[[ Record excerpts, beginning ]]

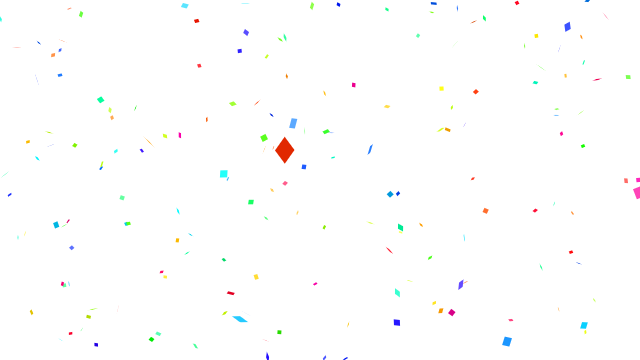
Give the GLSL for this background, as a Shadertoy shader.

```glsl
// Confetti: square paper chips tumbling in space, scattered on white.
// Each chip is a square tilted at random and flattened to a parallelogram;
// sizes follow a power law, so a few near chips stand out among many far ones.

const int CHIP_COUNT = 175;
const float TAU = 6.2831853;

// Integer hash giving a value in [0, 1) for a chip and a property channel.
float hash(int chip, int channel) {
    uint h = uint(chip) * 747796405u + uint(channel) * 2891336453u + 1013u;
    h = ((h >> 16) ^ h) * 73244475u;
    h = ((h >> 16) ^ h) * 73244475u;
    return float(((h >> 16) ^ h) & 65535u) / 65536.0;
}

float cross2(vec2 a, vec2 b) {
    return a.x * b.y - a.y * b.x;
}

// Share of a pixel-wide window at x that lies inside [-halfWidth, halfWidth].
float bandCoverage(float x, float halfWidth, float pixel) {
    float hi = clamp(x + 0.5 * pixel, -halfWidth, halfWidth);
    float lo = clamp(x - 0.5 * pixel, -halfWidth, halfWidth);
    return (hi - lo) / pixel;
}

// Parallelogram spanned by the half-edges a and b, as two crossing bands.
float chipCoverage(vec2 p, vec2 a, vec2 b, float pixel) {
    float area = abs(cross2(a, b));
    float la = length(a), lb = length(b);
    return bandCoverage(cross2(p, a) / la, area / la, pixel)
         * bandCoverage(cross2(p, b) / lb, area / lb, pixel);
}

// Vivid hue, shaded below a lightness of one half and tinted above it.
vec3 paperColor(float hue, float lightness) {
    vec3 pure = clamp(abs(fract(hue + vec3(0.0, 2.0, 1.0) / 3.0) * 6.0 - 3.0) - 1.0, 0.0, 1.0);
    return lightness < 0.5 ? pure * 2.0 * lightness
                           : mix(pure, vec3(1.0), 2.0 * lightness - 1.0);
}

void mainImage(out vec4 fragColor, in vec2 fragCoord) {
    float pixel = 1.0 / iResolution.y;
    vec2 uv = fragCoord * pixel;
    float aspect = iResolution.x * pixel;
    vec3 color = vec3(1.0);

    // Far, small chips first so that near ones cover them.
    for (int i = CHIP_COUNT - 1; i >= 0; i--) {
        vec2 center = vec2(hash(i, 1) * aspect, hash(i, 2));
        float halfSide = 0.0048 * pow(float(i + 1) / float(CHIP_COUNT), -0.28);
        if (i == 0) halfSide *= 1.3; // one chip close to the viewer
        vec2 p = uv - center;
        if (length(p) > 1.5 * halfSide + 2.0 * pixel) continue;

        // Spin within the paper plane, then flatten along a tilt direction.
        float spin = TAU * hash(i, 3);
        float heading = TAU * hash(i, 4);
        float flatten = mix(0.05, 1.0, pow(fract(0.75 + 0.618 * float(i)), 1.2));
        vec2 tiltAxis = vec2(cos(heading), sin(heading));
        vec2 across = vec2(-tiltAxis.y, tiltAxis.x) * flatten;
        vec2 a = halfSide * (cos(spin) * tiltAxis + sin(spin) * across);
        vec2 b = halfSide * (cos(spin) * across - sin(spin) * tiltAxis);

        // Hues from pink through red, yellow and green to blue.
        vec3 paper = paperColor(mix(-0.12, 0.7, hash(i, 5)), mix(0.42, 0.7, hash(i, 6)));
        color = mix(color, paper, chipCoverage(p, a, b, pixel));
    }
    fragColor = vec4(color, 1.0);
}
```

[[ Record excerpts, end ]]

## Task
Reproduce every record in full. Leave out the images.

## Response
Give the GLSL for this background, as a Shadertoy shader.

```glsl
// Confetti: square paper chips tumbling in space, scattered on white.
// Each chip is a square tilted at random and flattened to a parallelogram;
// sizes follow a power law, so a few near chips stand out among many far ones.

const int CHIP_COUNT = 175;
const float TAU = 6.2831853;

// Integer hash giving a value in [0, 1) for a chip and a property channel.
float hash(int chip, int channel) {
    uint h = uint(chip) * 747796405u + uint(channel) * 2891336453u + 1013u;
    h = ((h >> 16) ^ h) * 73244475u;
    h = ((h >> 16) ^ h) * 73244475u;
    return float(((h >> 16) ^ h) & 65535u) / 65536.0;
}

float cross2(vec2 a, vec2 b) {
    return a.x * b.y - a.y * b.x;
}

// Share of a pixel-wide window at x that lies inside [-halfWidth, halfWidth].
float bandCoverage(float x, float halfWidth, float pixel) {
    float hi = clamp(x + 0.5 * pixel, -halfWidth, halfWidth);
    float lo = clamp(x - 0.5 * pixel, -halfWidth, halfWidth);
    return (hi - lo) / pixel;
}

// Parallelogram spanned by the half-edges a and b, as two crossing bands.
float chipCoverage(vec2 p, vec2 a, vec2 b, float pixel) {
    float area = abs(cross2(a, b));
    float la = length(a), lb = length(b);
    return bandCoverage(cross2(p, a) / la, area / la, pixel)
         * bandCoverage(cross2(p, b) / lb, area / lb, pixel);
}

// Vivid hue, shaded below a lightness of one half and tinted above it.
vec3 paperColor(float hue, float lightness) {
    vec3 pure = clamp(abs(fract(hue + vec3(0.0, 2.0, 1.0) / 3.0) * 6.0 - 3.0) - 1.0, 0.0, 1.0);
    return lightness < 0.5 ? pure * 2.0 * lightness
                           : mix(pure, vec3(1.0), 2.0 * lightness - 1.0);
}

void mainImage(out vec4 fragColor, in vec2 fragCoord) {
    float pixel = 1.0 / iResolution.y;
    vec2 uv = fragCoord * pixel;
    float aspect = iResolution.x * pixel;
    vec3 color = vec3(1.0);

    // Far, small chips first so that near ones cover them.
    for (int i = CHIP_COUNT - 1; i >= 0; i--) {
        vec2 center = vec2(hash(i, 1) * aspect, hash(i, 2));
        float halfSide = 0.0048 * pow(float(i + 1) / float(CHIP_COUNT), -0.28);
        if (i == 0) halfSide *= 1.3; // one chip close to the viewer
        vec2 p = uv - center;
        if (length(p) > 1.5 * halfSide + 2.0 * pixel) continue;

        // Spin within the paper plane, then flatten along a tilt direction.
        float spin = TAU * hash(i, 3);
        float heading = TAU * hash(i, 4);
        float flatten = mix(0.05, 1.0, pow(fract(0.75 + 0.618 * float(i)), 1.2));
        vec2 tiltAxis = vec2(cos(heading), sin(heading));
        vec2 across = vec2(-tiltAxis.y, tiltAxis.x) * flatten;
        vec2 a = halfSide * (cos(spin) * tiltAxis + sin(spin) * across);
        vec2 b = halfSide * (cos(spin) * across - sin(spin) * tiltAxis);

        // Hues from pink through red, yellow and green to blue.
        vec3 paper = paperColor(mix(-0.12, 0.7, hash(i, 5)), mix(0.42, 0.7, hash(i, 6)));
        color = mix(color, paper, chipCoverage(p, a, b, pixel));
    }
    fragColor = vec4(color, 1.0);
}
```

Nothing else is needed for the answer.